▸ Assignment
Leave out all pictures while repeating the records exactly and completely.

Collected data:
========================================================================
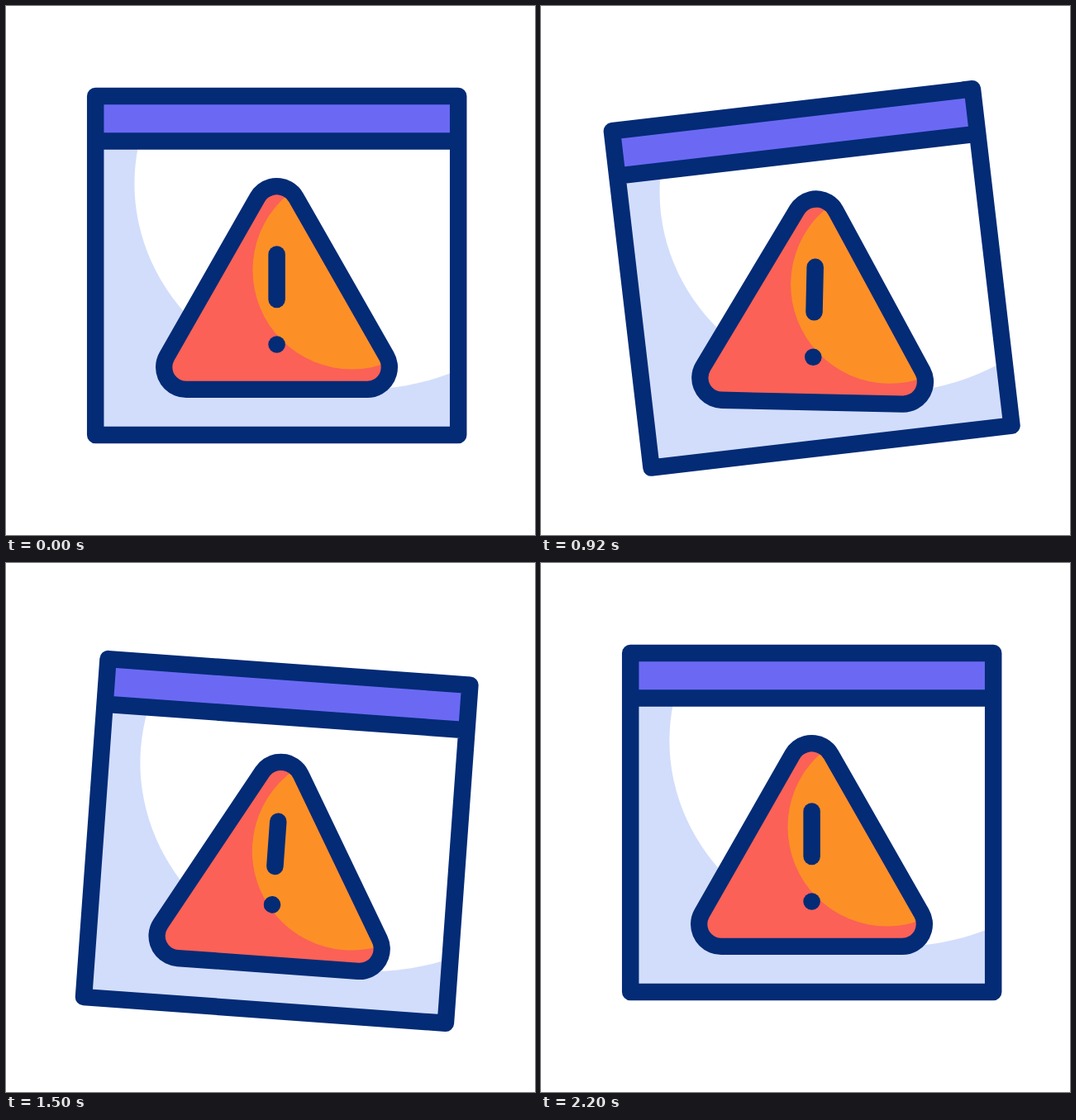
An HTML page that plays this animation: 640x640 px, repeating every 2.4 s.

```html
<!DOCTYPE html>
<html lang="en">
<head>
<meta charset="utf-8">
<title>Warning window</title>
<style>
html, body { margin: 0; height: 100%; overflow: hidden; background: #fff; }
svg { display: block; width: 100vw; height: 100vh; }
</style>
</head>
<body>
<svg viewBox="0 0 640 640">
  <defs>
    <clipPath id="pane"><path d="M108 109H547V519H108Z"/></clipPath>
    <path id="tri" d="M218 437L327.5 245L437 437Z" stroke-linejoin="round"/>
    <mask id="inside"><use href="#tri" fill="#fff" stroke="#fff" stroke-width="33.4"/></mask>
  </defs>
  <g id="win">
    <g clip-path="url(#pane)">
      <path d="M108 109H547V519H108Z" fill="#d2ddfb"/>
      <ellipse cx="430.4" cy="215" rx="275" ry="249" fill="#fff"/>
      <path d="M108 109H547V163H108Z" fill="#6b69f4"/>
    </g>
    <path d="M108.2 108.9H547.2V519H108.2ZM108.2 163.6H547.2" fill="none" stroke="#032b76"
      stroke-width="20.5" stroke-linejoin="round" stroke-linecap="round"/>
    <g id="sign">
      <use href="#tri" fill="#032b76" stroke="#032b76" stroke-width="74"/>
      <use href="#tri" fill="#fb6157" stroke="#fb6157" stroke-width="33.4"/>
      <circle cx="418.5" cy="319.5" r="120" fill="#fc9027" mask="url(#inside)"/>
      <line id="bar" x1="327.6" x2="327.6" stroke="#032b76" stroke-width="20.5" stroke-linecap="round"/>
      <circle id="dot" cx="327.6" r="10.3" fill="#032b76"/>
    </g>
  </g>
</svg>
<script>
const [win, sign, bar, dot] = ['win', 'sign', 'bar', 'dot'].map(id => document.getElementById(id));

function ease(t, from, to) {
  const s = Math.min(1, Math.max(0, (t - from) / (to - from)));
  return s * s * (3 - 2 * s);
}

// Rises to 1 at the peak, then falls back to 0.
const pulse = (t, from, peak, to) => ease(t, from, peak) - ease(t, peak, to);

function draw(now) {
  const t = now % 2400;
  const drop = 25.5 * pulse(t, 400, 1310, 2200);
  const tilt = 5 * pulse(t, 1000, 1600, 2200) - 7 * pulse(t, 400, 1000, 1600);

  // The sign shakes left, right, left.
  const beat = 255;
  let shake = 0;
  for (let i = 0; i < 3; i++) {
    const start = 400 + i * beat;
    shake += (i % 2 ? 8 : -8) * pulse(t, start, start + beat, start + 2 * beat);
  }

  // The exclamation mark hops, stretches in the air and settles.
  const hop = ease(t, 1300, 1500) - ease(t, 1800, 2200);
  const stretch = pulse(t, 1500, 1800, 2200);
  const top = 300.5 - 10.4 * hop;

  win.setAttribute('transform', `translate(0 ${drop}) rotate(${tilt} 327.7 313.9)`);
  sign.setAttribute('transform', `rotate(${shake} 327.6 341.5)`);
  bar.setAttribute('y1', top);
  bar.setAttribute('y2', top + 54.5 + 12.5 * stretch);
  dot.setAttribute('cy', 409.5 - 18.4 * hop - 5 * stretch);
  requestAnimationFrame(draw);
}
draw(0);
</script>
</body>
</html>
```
========================================================================
▸ Answer for this exercise
An HTML page that plays this animation: 640x640 px, repeating every 2.4 s.

```html
<!DOCTYPE html>
<html lang="en">
<head>
<meta charset="utf-8">
<title>Warning window</title>
<style>
html, body { margin: 0; height: 100%; overflow: hidden; background: #fff; }
svg { display: block; width: 100vw; height: 100vh; }
</style>
</head>
<body>
<svg viewBox="0 0 640 640">
  <defs>
    <clipPath id="pane"><path d="M108 109H547V519H108Z"/></clipPath>
    <path id="tri" d="M218 437L327.5 245L437 437Z" stroke-linejoin="round"/>
    <mask id="inside"><use href="#tri" fill="#fff" stroke="#fff" stroke-width="33.4"/></mask>
  </defs>
  <g id="win">
    <g clip-path="url(#pane)">
      <path d="M108 109H547V519H108Z" fill="#d2ddfb"/>
      <ellipse cx="430.4" cy="215" rx="275" ry="249" fill="#fff"/>
      <path d="M108 109H547V163H108Z" fill="#6b69f4"/>
    </g>
    <path d="M108.2 108.9H547.2V519H108.2ZM108.2 163.6H547.2" fill="none" stroke="#032b76"
      stroke-width="20.5" stroke-linejoin="round" stroke-linecap="round"/>
    <g id="sign">
      <use href="#tri" fill="#032b76" stroke="#032b76" stroke-width="74"/>
      <use href="#tri" fill="#fb6157" stroke="#fb6157" stroke-width="33.4"/>
      <circle cx="418.5" cy="319.5" r="120" fill="#fc9027" mask="url(#inside)"/>
      <line id="bar" x1="327.6" x2="327.6" stroke="#032b76" stroke-width="20.5" stroke-linecap="round"/>
      <circle id="dot" cx="327.6" r="10.3" fill="#032b76"/>
    </g>
  </g>
</svg>
<script>
const [win, sign, bar, dot] = ['win', 'sign', 'bar', 'dot'].map(id => document.getElementById(id));

function ease(t, from, to) {
  const s = Math.min(1, Math.max(0, (t - from) / (to - from)));
  return s * s * (3 - 2 * s);
}

// Rises to 1 at the peak, then falls back to 0.
const pulse = (t, from, peak, to) => ease(t, from, peak) - ease(t, peak, to);

function draw(now) {
  const t = now % 2400;
  const drop = 25.5 * pulse(t, 400, 1310, 2200);
  const tilt = 5 * pulse(t, 1000, 1600, 2200) - 7 * pulse(t, 400, 1000, 1600);

  // The sign shakes left, right, left.
  const beat = 255;
  let shake = 0;
  for (let i = 0; i < 3; i++) {
    const start = 400 + i * beat;
    shake += (i % 2 ? 8 : -8) * pulse(t, start, start + beat, start + 2 * beat);
  }

  // The exclamation mark hops, stretches in the air and settles.
  const hop = ease(t, 1300, 1500) - ease(t, 1800, 2200);
  const stretch = pulse(t, 1500, 1800, 2200);
  const top = 300.5 - 10.4 * hop;

  win.setAttribute('transform', `translate(0 ${drop}) rotate(${tilt} 327.7 313.9)`);
  sign.setAttribute('transform', `rotate(${shake} 327.6 341.5)`);
  bar.setAttribute('y1', top);
  bar.setAttribute('y2', top + 54.5 + 12.5 * stretch);
  dot.setAttribute('cy', 409.5 - 18.4 * hop - 5 * stretch);
  requestAnimationFrame(draw);
}
draw(0);
</script>
</body>
</html>
```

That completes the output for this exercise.